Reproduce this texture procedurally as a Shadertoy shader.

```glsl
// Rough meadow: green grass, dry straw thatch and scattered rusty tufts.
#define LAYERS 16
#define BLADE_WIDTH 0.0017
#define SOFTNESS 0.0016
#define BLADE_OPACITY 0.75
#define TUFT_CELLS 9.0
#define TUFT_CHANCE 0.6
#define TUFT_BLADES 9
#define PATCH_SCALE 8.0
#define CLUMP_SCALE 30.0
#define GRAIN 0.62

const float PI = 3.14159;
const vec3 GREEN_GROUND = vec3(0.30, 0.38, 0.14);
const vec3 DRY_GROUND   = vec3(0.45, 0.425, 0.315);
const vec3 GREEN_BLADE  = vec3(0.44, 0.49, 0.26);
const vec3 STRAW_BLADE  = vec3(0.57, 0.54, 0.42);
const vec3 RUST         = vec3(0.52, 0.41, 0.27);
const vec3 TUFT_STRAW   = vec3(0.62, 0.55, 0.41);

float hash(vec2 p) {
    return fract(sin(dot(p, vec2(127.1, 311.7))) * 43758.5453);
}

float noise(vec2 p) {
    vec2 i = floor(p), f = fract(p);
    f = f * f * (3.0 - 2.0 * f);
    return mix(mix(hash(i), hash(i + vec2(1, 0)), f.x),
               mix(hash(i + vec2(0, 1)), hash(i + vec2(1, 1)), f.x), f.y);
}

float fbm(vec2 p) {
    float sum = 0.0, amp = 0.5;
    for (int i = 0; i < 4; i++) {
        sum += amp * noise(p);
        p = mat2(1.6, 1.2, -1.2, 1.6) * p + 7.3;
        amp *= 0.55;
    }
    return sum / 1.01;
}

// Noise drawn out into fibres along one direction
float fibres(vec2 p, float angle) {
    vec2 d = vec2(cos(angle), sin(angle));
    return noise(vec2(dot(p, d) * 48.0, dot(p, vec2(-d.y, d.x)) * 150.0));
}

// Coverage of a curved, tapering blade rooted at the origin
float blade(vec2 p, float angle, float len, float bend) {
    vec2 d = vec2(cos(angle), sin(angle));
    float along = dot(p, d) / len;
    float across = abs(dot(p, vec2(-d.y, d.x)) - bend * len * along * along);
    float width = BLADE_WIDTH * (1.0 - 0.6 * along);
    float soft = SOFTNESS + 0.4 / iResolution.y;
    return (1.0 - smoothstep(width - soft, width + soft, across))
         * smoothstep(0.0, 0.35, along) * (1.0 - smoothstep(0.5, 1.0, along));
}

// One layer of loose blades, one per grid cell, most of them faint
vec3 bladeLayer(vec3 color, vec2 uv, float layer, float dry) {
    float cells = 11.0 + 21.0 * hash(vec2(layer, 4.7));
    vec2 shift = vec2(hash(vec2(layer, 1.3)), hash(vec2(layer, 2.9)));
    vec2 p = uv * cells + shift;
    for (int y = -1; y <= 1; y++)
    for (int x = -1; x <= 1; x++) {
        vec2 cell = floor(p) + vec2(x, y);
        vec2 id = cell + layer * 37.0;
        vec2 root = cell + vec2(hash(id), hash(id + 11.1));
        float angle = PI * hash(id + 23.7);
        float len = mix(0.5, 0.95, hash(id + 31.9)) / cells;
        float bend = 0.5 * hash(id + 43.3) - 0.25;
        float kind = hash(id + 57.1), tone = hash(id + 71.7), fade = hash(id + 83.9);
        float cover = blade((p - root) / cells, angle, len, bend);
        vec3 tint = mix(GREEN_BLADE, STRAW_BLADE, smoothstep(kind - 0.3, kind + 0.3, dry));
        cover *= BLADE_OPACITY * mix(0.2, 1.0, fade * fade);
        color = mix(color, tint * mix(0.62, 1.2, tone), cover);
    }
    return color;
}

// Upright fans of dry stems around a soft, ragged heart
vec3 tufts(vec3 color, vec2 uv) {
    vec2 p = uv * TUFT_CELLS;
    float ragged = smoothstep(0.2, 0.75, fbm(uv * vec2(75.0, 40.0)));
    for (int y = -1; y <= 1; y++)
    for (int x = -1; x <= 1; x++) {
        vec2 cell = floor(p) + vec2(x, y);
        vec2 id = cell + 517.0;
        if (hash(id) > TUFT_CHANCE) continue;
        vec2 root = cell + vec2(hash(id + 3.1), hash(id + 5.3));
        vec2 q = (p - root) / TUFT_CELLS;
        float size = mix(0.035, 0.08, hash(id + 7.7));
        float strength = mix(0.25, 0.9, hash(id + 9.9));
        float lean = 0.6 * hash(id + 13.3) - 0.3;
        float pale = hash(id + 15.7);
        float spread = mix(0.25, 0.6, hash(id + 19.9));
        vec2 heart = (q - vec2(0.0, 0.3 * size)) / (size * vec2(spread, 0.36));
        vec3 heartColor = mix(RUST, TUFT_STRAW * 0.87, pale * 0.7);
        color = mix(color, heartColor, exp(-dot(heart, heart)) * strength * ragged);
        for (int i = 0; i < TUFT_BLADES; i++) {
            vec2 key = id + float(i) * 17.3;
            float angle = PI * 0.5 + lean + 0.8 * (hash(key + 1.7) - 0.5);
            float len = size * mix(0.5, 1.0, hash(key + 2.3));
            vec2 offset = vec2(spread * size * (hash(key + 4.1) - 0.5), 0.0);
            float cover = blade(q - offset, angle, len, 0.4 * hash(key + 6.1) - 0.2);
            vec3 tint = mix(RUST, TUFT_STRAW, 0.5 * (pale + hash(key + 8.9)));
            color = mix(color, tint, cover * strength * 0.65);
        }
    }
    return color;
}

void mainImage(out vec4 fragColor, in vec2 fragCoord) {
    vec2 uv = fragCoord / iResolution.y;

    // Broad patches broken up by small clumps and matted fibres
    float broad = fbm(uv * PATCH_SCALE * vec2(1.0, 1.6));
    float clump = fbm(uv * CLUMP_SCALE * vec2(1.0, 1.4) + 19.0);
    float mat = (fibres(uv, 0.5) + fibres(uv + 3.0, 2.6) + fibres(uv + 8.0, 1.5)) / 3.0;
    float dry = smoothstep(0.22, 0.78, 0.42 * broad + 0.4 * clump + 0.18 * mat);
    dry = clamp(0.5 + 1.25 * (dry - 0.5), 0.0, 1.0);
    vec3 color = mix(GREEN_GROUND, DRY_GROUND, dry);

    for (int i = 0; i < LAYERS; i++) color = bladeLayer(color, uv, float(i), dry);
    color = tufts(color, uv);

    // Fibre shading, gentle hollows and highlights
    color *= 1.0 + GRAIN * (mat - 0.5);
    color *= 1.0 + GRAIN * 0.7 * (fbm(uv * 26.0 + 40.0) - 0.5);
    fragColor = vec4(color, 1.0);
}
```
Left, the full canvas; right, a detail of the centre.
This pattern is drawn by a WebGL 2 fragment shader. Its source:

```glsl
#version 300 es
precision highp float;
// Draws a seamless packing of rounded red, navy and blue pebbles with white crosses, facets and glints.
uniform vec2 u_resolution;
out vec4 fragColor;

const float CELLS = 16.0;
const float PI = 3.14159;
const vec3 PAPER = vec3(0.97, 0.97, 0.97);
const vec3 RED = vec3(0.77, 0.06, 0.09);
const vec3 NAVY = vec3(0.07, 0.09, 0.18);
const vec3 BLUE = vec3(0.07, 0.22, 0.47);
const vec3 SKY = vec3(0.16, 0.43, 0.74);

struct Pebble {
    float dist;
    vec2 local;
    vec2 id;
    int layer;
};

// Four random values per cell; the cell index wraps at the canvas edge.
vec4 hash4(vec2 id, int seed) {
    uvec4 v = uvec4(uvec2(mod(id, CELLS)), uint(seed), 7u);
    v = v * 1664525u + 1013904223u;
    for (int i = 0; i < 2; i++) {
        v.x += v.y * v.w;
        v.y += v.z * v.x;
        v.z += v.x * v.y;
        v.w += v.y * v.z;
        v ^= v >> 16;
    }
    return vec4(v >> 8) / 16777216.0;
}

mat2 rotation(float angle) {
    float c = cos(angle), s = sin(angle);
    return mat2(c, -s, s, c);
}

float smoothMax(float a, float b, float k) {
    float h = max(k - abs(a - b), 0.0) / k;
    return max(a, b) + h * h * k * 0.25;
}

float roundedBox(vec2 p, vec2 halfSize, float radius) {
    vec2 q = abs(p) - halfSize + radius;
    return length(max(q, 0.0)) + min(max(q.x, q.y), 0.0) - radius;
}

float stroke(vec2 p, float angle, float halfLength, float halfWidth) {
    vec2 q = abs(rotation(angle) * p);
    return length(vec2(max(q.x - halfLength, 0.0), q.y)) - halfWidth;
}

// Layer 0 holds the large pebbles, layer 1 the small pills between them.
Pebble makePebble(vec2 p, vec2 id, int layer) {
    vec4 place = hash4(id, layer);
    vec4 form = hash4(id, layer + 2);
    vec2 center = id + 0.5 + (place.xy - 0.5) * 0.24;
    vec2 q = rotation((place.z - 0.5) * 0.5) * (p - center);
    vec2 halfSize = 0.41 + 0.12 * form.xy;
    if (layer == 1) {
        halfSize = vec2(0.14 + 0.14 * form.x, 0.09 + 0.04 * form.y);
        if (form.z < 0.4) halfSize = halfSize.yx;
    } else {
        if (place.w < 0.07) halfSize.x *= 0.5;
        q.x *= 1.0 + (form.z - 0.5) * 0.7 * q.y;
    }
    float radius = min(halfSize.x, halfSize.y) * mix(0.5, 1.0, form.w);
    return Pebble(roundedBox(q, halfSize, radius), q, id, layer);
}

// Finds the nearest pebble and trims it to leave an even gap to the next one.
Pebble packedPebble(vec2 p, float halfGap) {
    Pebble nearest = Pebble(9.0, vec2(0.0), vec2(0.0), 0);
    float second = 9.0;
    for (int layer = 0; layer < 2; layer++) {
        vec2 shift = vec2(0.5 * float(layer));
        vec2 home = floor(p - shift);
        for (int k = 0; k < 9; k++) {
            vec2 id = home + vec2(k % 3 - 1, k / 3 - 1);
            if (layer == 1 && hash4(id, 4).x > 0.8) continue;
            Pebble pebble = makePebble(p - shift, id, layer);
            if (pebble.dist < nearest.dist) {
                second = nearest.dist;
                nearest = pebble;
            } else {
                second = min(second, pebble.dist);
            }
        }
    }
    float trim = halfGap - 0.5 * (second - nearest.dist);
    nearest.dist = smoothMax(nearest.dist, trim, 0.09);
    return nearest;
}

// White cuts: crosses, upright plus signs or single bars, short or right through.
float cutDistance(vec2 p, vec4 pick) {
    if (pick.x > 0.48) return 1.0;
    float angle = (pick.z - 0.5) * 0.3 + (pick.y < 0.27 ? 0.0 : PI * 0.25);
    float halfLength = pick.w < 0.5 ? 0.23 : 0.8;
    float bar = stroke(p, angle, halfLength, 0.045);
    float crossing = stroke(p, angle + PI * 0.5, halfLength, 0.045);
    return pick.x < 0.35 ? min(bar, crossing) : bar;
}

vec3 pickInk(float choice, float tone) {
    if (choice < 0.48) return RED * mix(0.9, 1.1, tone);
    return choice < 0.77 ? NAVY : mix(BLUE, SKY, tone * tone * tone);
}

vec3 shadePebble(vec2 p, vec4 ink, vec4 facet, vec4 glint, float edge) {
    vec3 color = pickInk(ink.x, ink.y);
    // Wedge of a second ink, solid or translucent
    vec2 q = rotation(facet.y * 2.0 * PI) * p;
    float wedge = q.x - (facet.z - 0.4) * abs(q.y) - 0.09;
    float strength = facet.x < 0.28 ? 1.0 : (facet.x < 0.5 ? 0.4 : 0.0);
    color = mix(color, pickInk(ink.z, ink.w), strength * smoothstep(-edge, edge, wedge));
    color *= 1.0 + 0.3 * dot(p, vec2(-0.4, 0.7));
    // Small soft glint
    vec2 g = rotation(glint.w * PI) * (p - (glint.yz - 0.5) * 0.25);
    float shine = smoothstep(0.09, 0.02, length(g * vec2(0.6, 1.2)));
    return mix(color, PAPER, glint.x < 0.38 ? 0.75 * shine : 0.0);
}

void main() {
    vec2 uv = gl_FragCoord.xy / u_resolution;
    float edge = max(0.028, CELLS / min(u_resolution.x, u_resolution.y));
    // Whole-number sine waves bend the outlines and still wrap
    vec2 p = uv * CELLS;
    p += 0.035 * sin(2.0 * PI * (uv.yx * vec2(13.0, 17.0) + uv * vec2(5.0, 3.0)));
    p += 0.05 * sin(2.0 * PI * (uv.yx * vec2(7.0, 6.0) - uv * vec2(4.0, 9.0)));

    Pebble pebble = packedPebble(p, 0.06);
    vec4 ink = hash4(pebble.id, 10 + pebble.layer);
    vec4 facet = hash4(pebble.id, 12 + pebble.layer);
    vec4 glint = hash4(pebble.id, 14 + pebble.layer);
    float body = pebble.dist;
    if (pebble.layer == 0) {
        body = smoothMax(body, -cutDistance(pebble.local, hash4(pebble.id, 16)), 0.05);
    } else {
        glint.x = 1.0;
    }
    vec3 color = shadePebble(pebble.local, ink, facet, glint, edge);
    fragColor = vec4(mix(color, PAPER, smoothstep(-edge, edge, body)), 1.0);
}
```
........
| Task description |
Please return every line of the material above that includes "choice".

| Written solution |
vec3 pickInk(float choice, float tone) {
    if (choice < 0.48) return RED * mix(0.9, 1.1, tone);
    return choice < 0.77 ? NAVY : mix(BLUE, SKY, tone * tone * tone);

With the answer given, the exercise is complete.